Department of Health figures show that in 2010 drugs were cheaper in the UK than they were in 10 western European countries, including Germany and Sweden. Drugs were little more than a third of the cost of those in the US.
The picture has changed dramatically since 2004 when only Germany had more expensive drugs than the UK and US prices were less than double of those in the UK.
The analysis was carried out as part of the first review of the 2009 pharmaceutical price regulation scheme, which limits the profits big pharma can make through selling drugs to the NHS. It compared the prices of 250 branded products.
The 167 companies that signed up to the scheme agreed to a 3.9 per cent price cut in 2009 and a further 1.9 per cent cut in 2010 if they sold prescription medicines worth more than £5m to the NHS annually.
In return, the government promised action to support innovation and a more “systemic” approach to patient access schemes - in which the company and government reach agreement on a fair price - and flexible pricing.
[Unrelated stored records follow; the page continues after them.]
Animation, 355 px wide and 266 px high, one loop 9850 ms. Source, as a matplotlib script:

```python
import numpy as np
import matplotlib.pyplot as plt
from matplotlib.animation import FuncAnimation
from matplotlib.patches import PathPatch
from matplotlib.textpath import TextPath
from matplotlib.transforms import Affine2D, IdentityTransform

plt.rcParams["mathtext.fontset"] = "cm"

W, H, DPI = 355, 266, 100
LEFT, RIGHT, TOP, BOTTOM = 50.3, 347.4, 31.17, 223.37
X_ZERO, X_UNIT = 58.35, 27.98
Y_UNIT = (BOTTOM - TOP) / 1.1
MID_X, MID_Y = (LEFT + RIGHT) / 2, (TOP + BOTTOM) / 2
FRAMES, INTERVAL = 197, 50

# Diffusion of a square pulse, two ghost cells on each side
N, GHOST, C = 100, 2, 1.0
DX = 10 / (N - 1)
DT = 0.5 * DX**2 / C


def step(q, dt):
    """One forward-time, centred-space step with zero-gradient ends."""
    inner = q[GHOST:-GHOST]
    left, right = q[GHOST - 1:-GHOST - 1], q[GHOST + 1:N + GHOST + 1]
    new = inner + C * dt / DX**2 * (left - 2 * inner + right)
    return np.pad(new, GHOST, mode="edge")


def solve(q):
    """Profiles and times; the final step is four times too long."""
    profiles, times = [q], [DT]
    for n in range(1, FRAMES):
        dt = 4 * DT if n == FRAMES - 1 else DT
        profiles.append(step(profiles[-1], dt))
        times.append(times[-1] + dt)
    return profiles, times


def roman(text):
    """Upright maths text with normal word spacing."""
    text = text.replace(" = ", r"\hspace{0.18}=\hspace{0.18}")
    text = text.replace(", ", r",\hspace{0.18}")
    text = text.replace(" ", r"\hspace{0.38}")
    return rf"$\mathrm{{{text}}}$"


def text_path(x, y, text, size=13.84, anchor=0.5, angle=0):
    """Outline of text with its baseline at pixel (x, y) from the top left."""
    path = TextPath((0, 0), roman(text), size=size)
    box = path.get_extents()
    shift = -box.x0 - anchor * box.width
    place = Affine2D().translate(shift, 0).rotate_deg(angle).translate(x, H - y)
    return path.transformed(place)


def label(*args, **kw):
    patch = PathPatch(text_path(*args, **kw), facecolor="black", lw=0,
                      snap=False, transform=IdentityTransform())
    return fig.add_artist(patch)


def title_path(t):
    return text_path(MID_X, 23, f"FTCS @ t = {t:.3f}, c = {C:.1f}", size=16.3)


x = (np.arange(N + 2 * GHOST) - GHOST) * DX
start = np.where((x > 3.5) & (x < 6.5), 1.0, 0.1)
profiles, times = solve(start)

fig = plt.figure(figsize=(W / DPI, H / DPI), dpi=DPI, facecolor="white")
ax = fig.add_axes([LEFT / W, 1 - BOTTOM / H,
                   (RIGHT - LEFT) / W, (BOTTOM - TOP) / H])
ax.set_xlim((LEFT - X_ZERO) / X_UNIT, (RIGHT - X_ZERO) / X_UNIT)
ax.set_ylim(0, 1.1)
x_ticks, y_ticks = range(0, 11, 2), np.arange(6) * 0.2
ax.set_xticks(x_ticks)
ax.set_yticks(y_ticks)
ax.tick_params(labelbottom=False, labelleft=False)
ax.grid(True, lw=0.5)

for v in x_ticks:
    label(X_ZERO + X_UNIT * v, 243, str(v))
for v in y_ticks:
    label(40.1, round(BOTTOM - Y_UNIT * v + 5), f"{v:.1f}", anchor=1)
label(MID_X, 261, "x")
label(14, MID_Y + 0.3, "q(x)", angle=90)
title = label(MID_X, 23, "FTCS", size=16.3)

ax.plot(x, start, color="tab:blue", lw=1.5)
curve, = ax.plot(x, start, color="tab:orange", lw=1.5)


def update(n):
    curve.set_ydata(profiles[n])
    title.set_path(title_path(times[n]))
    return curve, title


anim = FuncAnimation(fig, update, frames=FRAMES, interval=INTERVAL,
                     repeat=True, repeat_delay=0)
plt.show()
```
This would allow companies to change the price of a drug if new evidence emerged about its effectiveness or if it was found to have additional uses.
However, the report found there had been no applications to change prices and only 17 PASs had been set up.
Former DH national quality innovation productivity and prevention lead for medicines use and procurement Peter Rowe told HSJ: “Broadly speaking the report shows we are not paying excessive prices for medicines but the real issue is we have not been as successful as the PPRS envisaged at getting innovative medicines to patients.
“Unless we do that we are not going to be able to make the changes to how we deliver services.”
Association of British Pharmaceutical Industry chief executive Stephen Whitehead said more progress was needed.
“We need to start thinking about medicines as an investment, not just a cost – their use actually saves the NHS money, by remodelling patient pathways, improving outcomes, and releasing NHS capacity by reducing hospital admissions,” he said.
“Despite the report demonstrating that the UK has particularly low prices, patients are still struggling to access medicines as easily or as quickly as our European counterparts.”